By Nadia El-Ahmar.
Tripoli, 2 March 2013:
The British Council launched an organised and promising social development projects event on Wednesday 27th at . . .[restrict]the Corinthia Hotel, Tripoli.
Around 150 eager adults and youth, both men and women, attended the event, including staff from the British embassy in Tripoli.
The British Council, which is a UK international charity organisation, aims to strengthen understanding and trust between different cultures, creating more inclusive societies. The organisation works closely with groups in society that have a strong influence on cultural relations.
The British Council obtains funding contributions from the Foreign Common Wealth Office and sponsorship from different organisations.

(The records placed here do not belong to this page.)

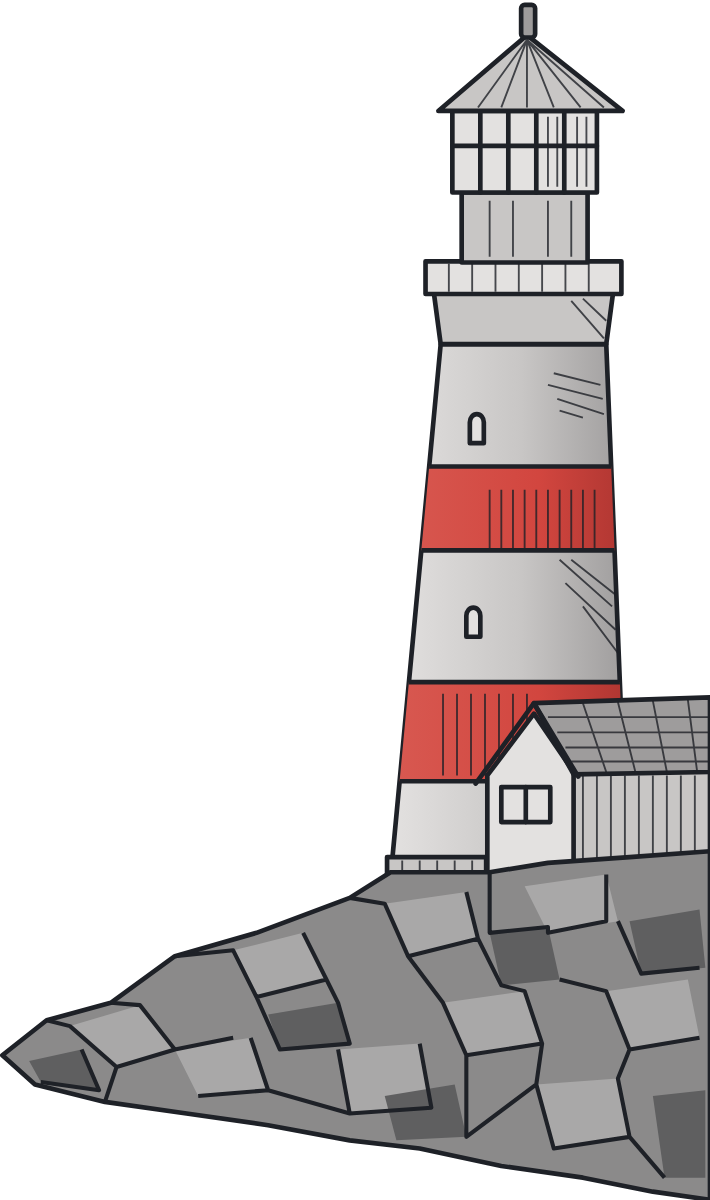
<!DOCTYPE html>
<html lang="en">
<head>
<meta charset="utf-8">
<title>Lighthouse on the Rocks</title>
<link rel="stylesheet" href="https://fonts.googleapis.com/css2?family=Inter&display=swap">
<style>
  :root {
    --paper: #ffffff;
    --ink: #1e2127;
    --stone-light: #e3e1e0;
    --stone: #c8c6c5;
    --stone-shade: #9e9c9c;
    --beacon-red: #d2463f;
    --rock: #8b8a8a;
    --rock-light: #a9a8a8;
    --rock-dark: #5f5f60;
  }
  html, body {
    margin: 0;
    width: 710px;
    height: 1200px;
    overflow: hidden;
    background: var(--paper);
    font-family: "Inter", sans-serif;
  }
  .artwork { display: block; width: 710px; height: 1200px; }
  .outline { stroke: var(--ink); stroke-width: 4; stroke-linejoin: round; stroke-linecap: round; }
  .hatch { stroke: var(--ink); stroke-width: 1.6; fill: none; opacity: .8; }
  .rock-line { stroke: var(--ink); stroke-width: 3.5; fill: none; stroke-linejoin: round; }
</style>
</head>
<body>
<svg class="artwork" viewBox="0 0 609 1029" role="img" aria-label="Illustrated lighthouse with red bands and a keeper's cottage on rocks">
  <defs>
    <linearGradient id="tower-shade" x1="0" x2="1">
      <stop offset="0" stop-color="var(--stone-light)"/>
      <stop offset=".55" stop-color="var(--stone)"/>
      <stop offset="1" stop-color="var(--stone-shade)"/>
    </linearGradient>
    <linearGradient id="red-shade" x1="0" x2="1">
      <stop offset="0" stop-color="#d85a52"/>
      <stop offset=".6" stop-color="var(--beacon-red)"/>
      <stop offset="1" stop-color="#a9332f"/>
    </linearGradient>
    <clipPath id="tower-clip">
      <polygon points="378,295 520,295 538,742 336,742"/>
    </clipPath>
    <path id="arch-window" d="M-6,18 V0 A6,7 0 0 1 6,0 V18 Z"/>
  </defs>

  <g id="lighthouse">
    <g id="tower">
      <polygon points="378,295 520,295 538,742 336,742" fill="url(#tower-shade)" class="outline"/>
      <g clip-path="url(#tower-clip)">
        <rect id="upper-band" x="330" y="400" width="220" height="72" fill="url(#red-shade)"/>
        <rect id="lower-band" x="330" y="585" width="220" height="85" fill="url(#red-shade)"/>
        <path class="hatch" d="M475,320 L515,330 M470,330 L517,342 M478,342 L518,355 M480,352 L500,358 M490,420 V470 M500,420 V470 M510,420 V470 M480,420 V470 M470,420 V470 M460,420 V470 M450,420 V470 M440,420 V470 M430,420 V470 M420,420 V470 M480,480 L525,520 M490,480 L528,510 M485,500 L528,540 M500,520 L530,560 M380,595 V665 M392,595 V665 M404,595 V665 M416,595 V665 M428,595 V665 M440,595 V665 M452,595 V665"/>
        <line class="outline" x1="330" y1="400" x2="550" y2="400"/>
        <line class="outline" x1="330" y1="472" x2="550" y2="472"/>
        <line class="outline" x1="330" y1="585" x2="550" y2="585"/>
        <line class="outline" x1="330" y1="670" x2="550" y2="670"/>
      </g>
      <use href="#arch-window" x="409" y="362" fill="var(--stone-light)" class="outline"/>
      <use href="#arch-window" x="406" y="528" fill="var(--stone-light)" class="outline"/>
      <rect id="tower-footing" x="332" y="735" width="85" height="50" fill="var(--stone)" class="outline"/>
      <path class="hatch" d="M345,738 V782 M360,738 V782 M375,738 V782 M390,738 V782 M405,738 V782 M334,755 H415 M334,770 H415"/>
    </g>

    <g id="gallery">
      <polygon points="372,250 526,250 520,295 378,295" fill="var(--stone)" class="outline"/>
      <rect x="365" y="224" width="168" height="28" fill="var(--stone-light)" class="outline"/>
      <path class="hatch" d="M385,226 V250 M405,226 V250 M425,226 V250 M445,226 V250 M465,226 V250 M485,226 V250 M505,226 V250 M490,258 L518,290 M500,256 L520,275"/>
    </g>

    <g id="lantern">
      <rect x="396" y="165" width="108" height="60" fill="var(--stone)" class="outline"/>
      <rect x="388" y="95" width="124" height="70" fill="var(--stone-light)" class="outline"/>
      <path class="outline" fill="none" d="M388,125 H512 M412,95 V165 M436,95 V165 M460,95 V165 M484,95 V165"/>
      <path class="hatch" d="M470,100 V160 M478,100 V160 M495,100 V160 M503,100 V160 M420,172 V220 M440,172 V220 M470,172 V220 M490,172 V220"/>
      <polygon id="lantern-roof" points="376,95 452,30 534,95" fill="var(--stone)" class="outline"/>
      <path class="hatch" d="M452,34 L410,92 M452,34 L430,92 M452,34 L452,92 M452,34 L475,92 M452,34 L498,92 M452,34 L518,92"/>
      <rect id="finial" x="447" y="4" width="12" height="28" rx="3" fill="var(--stone-shade)" class="outline"/>
    </g>
  </g>

  <g id="keepers-cottage">
    <polygon points="488,660 609,660 609,748 488,748" fill="var(--stone)" class="outline"/>
    <path class="hatch" d="M500,665 V745 M512,665 V745 M524,665 V745 M536,665 V745 M548,665 V745 M560,665 V745 M572,665 V745 M584,665 V745 M596,665 V745"/>
    <polygon points="418,665 458,612 492,662 492,748 418,748" fill="var(--stone-light)" class="outline"/>
    <polygon points="458,603 609,598 609,662 492,664" fill="var(--stone-shade)" class="outline"/>
    <path class="hatch" d="M470,615 H609 M478,628 H609 M485,641 H609 M490,653 H609 M500,603 L520,662 M530,602 L545,662 M560,601 L572,662 M590,600 L598,662"/>
    <polyline points="408,672 458,603 496,666" fill="none" class="outline"/>
    <rect id="cottage-window" x="430" y="675" width="42" height="30" fill="var(--stone-light)" class="outline"/>
    <line class="outline" x1="451" y1="675" x2="451" y2="705"/>
  </g>

  <g id="rocks">
    <path fill="var(--rock)" class="outline" d="M2,905 L40,875 L95,860 L150,820 L220,800 L300,770 L335,748 L420,748 L470,740 L540,735 L609,730 L609,1029 L560,1022 L500,1010 L430,1000 L360,985 L300,978 L230,965 L160,955 L90,945 L30,930 Z"/>
    <path fill="var(--rock-light)" d="M60,880 L120,862 L150,900 L100,915 Z M200,815 L260,800 L280,840 L220,855 Z M330,775 L400,765 L410,805 L350,820 Z M450,760 L520,750 L530,790 L470,800 Z M380,860 L450,850 L465,895 L400,905 Z M520,850 L590,840 L600,890 L540,900 Z M150,900 L215,890 L230,935 L170,940 Z M290,900 L360,895 L370,950 L300,955 Z M460,930 L530,925 L540,975 L475,985 Z"/>
    <path fill="var(--rock-dark)" d="M25,910 L70,900 L85,935 L35,928 Z M230,870 L290,860 L300,895 L240,900 Z M420,800 L470,795 L480,840 L430,845 Z M540,790 L600,780 L605,830 L550,835 Z M330,940 L390,930 L400,975 L340,978 Z M560,940 L605,935 L605,1010 L570,1010 Z"/>
    <path class="rock-line" d="M40,875 L60,880 L100,915 L150,900 L200,890 M95,860 L120,862 L150,900 M150,820 L200,815 L220,855 L280,840 L260,800 M220,855 L240,900 L300,895 L290,860 L280,840 M300,770 L330,775 L350,820 L410,805 L400,765 M350,820 L380,860 L400,905 L465,895 L450,850 L430,845 L410,805 M420,748 L420,800 L470,795 L470,800 L520,790 L520,750 M530,790 L550,835 L600,830 M480,840 L520,850 L540,900 L600,890 M170,940 L230,935 L215,890 M290,900 L300,955 L370,950 L360,895 M400,905 L400,975 L460,930 L465,895 M460,930 L475,985 L540,975 L530,925 L540,900 M35,928 L85,935 L70,900 M230,935 L300,955 M540,975 L570,1010 M100,915 L90,945"/>
  </g>
</svg>
</body>
</html>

Mohammed Shawish, British Council Programmes manager told the Libya Herald, “We want emerging NGOs to make the change they want to see”, adding that, “this is an ongoing project in the MENA region, South East Asia, Eastern Europe and in the UK.”
Mohammed Shawish also hopes for women’s rights, “not just in the short term, but also the long term.”
Two programmes launched were Active Citizen and Women in Public Life. Active Citizen, targeting particularly youth groups, women’s groups and cultural groups, aspires to encourage people to recognise their potential to contribute to their communities peacefully and effectively, at both a local and international level.
The Women in Public Life project endeavours to build confidence, skills and experience among women and support their active involvement in public life including national and local political processes in Libya. To accomplish this, Train the Trainers workshops for a core group of women will be taking place in different communities across the country.
The partner organisation had a chance to talk about their involvement in the two programmes, Active Citizen and Women in Public Life. Numerous social development project teams also had an opportunity to showcase their projects at the event.
Guests enjoyed tea, coffee and sweet dishes before being welcomed by Justin Kernot, British Council Acting Director, who “aims to enhance the skills and ability of Libyan society”, Dr Abdulrahman Arebi, Ministry of Culture and Civil Society and Dr Farida Al Alagi, Director of The Forum for supporting Civil Society Organisations.
Dr Al Alagi points out, “Libyan people have religion; they fast, pray, and perform Hajj. Now what they need are houses, health care and employment for the youth.”
Subsequently, H2O Youth Organisation, Association of Women’s Affairs, Alliqa Foundation, Tafot N Tilli Association, Bokra Youth Organisation, The Civil Society Coordinating Organisation and the Libyan Youth Movement had duration of 10 minutes to present their plans to the audience, with a question and answer session to conclude.
One plan of the H2O Youth Organisation is for internet access to be provided to areas of Libya that are currently without it. The final goal is for the whole of Libya to be connected. The organisation is also hoping to offer internet training workshops for teachers, in which the knowledge will then inevitably be passed on to students. This is to ensure future electronic governance. Another plan is to ensure governmental accountability by having a monthly report written on the governmental actions and decisions taken.
Association of Women’s Affairs organisation sent 20 women to Egypt for duration of one week to take a social development course. Their ultimate goal is to promote women in the public sphere and break the so called glass ceiling in Libya.
Bokra Youth Organisation which is based in Benghazi aims to build confidence and encourage young people to engage in politics, economics and social development. The organisation initially ran small workshops, but is gaining more success with the help of the British Council.
Taha Khalifa Sultan, from the Bokra Youth Organisation said, “change in Libya will come by building confidence in the youth.”
Youth unemployment has been an ongoing problem in Libya. Before the revolution Libya was struggling with an unemployment rate of 30% overall most of which are youth, and now it is much higher. [/restrict]